Longing for Advent

It seems like every year Christmas is arriving earlier and earlier, and I don’t mean December 25th. Christmas is beginning to arrive in stores in October! It is not uncommon anymore for the Christmas aisle to be put up at the same time as the Halloween aisle our extern sisters tell us.

We’ve always lamented the lack of Christmas music during the actual Christmas season and its prevalence during Advent. Any sister having to go out to the doctor’s any time after Thanksgiving knew she’d be bombarded with Christmas…but now even the Christmas music has begun before Advent, before December, before Thanksgiving!

For some people, this is a wonderful thing. It is extending ‘the season’, the ‘Christmas spirit.’ For others it is an annoyance. For those who will be missing loved ones it may be a sad reminder. But why is it happening? What is causing us to start Christmas earlier and earlier in the year?

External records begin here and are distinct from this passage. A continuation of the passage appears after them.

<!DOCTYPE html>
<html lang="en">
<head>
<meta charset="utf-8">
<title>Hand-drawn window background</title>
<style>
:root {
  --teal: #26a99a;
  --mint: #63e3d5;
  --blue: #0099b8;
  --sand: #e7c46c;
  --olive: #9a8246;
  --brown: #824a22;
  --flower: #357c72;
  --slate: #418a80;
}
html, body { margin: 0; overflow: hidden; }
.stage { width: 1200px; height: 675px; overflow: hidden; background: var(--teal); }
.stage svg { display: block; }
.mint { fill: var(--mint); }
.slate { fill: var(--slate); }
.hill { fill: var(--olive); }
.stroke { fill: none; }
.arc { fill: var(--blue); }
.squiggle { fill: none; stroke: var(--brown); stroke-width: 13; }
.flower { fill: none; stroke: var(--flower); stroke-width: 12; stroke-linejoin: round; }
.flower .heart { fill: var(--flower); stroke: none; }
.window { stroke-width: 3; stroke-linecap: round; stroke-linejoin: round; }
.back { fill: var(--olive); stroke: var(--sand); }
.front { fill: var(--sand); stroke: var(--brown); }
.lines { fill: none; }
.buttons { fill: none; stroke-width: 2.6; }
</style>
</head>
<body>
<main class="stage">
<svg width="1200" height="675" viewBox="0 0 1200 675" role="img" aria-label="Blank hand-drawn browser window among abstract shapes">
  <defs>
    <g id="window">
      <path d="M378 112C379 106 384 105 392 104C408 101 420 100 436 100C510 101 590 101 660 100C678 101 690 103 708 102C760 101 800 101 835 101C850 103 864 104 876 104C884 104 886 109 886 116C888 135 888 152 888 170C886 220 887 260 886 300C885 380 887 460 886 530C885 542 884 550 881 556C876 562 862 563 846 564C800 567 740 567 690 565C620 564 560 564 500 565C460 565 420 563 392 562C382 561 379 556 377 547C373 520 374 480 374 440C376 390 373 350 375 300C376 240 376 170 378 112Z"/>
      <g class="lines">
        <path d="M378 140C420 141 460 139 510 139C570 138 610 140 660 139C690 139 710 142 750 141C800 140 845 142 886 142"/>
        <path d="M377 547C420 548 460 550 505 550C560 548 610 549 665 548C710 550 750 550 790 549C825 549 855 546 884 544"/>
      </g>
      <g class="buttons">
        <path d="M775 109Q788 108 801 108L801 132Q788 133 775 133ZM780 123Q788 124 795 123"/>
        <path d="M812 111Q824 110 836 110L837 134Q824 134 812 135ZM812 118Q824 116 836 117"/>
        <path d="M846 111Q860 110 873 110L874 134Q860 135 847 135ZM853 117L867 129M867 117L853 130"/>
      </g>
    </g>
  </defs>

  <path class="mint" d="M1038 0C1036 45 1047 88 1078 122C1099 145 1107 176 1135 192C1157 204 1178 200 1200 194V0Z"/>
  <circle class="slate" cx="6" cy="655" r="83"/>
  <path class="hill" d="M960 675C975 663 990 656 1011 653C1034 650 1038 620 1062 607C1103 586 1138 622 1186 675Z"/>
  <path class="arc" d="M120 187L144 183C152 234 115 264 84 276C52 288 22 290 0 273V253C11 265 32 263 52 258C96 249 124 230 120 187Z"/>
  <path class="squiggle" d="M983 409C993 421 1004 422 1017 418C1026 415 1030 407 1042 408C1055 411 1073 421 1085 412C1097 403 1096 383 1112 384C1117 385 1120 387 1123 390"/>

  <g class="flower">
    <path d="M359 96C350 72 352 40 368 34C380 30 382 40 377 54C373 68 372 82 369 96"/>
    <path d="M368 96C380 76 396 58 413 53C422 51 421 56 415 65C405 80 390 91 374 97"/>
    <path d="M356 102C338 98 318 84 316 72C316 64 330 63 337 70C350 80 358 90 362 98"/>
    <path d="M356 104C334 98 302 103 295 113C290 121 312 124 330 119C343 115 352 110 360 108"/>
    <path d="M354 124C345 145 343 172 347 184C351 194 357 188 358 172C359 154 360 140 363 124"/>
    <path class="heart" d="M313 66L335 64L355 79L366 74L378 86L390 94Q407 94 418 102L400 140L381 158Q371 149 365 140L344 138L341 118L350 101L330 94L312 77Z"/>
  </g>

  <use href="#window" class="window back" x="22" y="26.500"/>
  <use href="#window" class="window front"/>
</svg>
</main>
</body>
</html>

The world is longing for Advent.

The change from the long days of summer to the short days of autumn and winter can be difficult. The year feels like it is slowly dying, slipping away. This can remind us of our own mortality, whether we are still in the spring or summer of our life or whether we have entered our autumnal years. These thoughts can be difficult, and it can be so easy to try to avoid them by getting lost in the busyness and ‘warm feelings’ of the Christmas season. But God didn’t arbitrarily create nature’s rhythms and He didn’t place the great feasts of the Church willy-nilly on the calendar.* Nature is God’s first Bible, it is His first revelation to us. The shortening of the days, the dying back of the garden, the gathering chill in the air, it all speaks to us of our own mortality and the effects of original sin. But just as in nature spring follows winter, we also will rise and what once seemed dead will be given new life.

It is no coincidence that Christmas is celebrated at the darkest time of the year. The winter solstice occurs about December 22; the longest night of the year. Christmas, on December 25th, is at a time when the darkness seems to have overshadowed the light, all around us lies dead. But Christ is born and Light enters into the world and into us.  

Christmas is a time of great joy, a time when we can feel all is right with the world. So it makes sense that when faced with the bleakness of fall, the shortening of the days and the chilling of the weather, and the reminder of our own mortality that it all conveys, we can want to begin Christmas as soon as we can. But when we do this we are robbing ourselves of a crucial piece of the puzzle: Advent.

Advent is the 4-week season immediately preceding Christmas that the Church gives us to prepare. There’s no preparing ‘in the world.’ You jump from Halloween or Thanksgiving (or, it seems now, from summer) directly into Christmas. Without Advent Christmas loses its full meaning. Those signs you'll start to see in yards "Keep Christ in Christmas" might remind you that Christ was born on Christmas, but Advent reminds you why He was born. How much do you desire a sip of water after you've had a whole gallon? Not much. How much do you desire a sip of water after a day in the hot desert without any? A lot! That's Advent. 

Advent reminds us why Christ was born in Bethlehem. It reminds us the state we were in before that miracle happened, and what would have become of us if God hadn't done the unthinkable and become man. We were dead, spiritually dead. We were at our darkest hour, the light was all gone. The distance between us and God was insurmountable. How could we ever bridge the chasm that separated us? But we were not without hope. Through the Prophets God told of a child who would be born... 

This Advent, don't rush into Christmas. Let the longing for the coming of the promised One grow in you. 

*(If you live in the Southern Hemisphere the experience will be different, but Christian writers have written on the connection of the Southern Hemisphere’s weather pattern with its feasts as well.)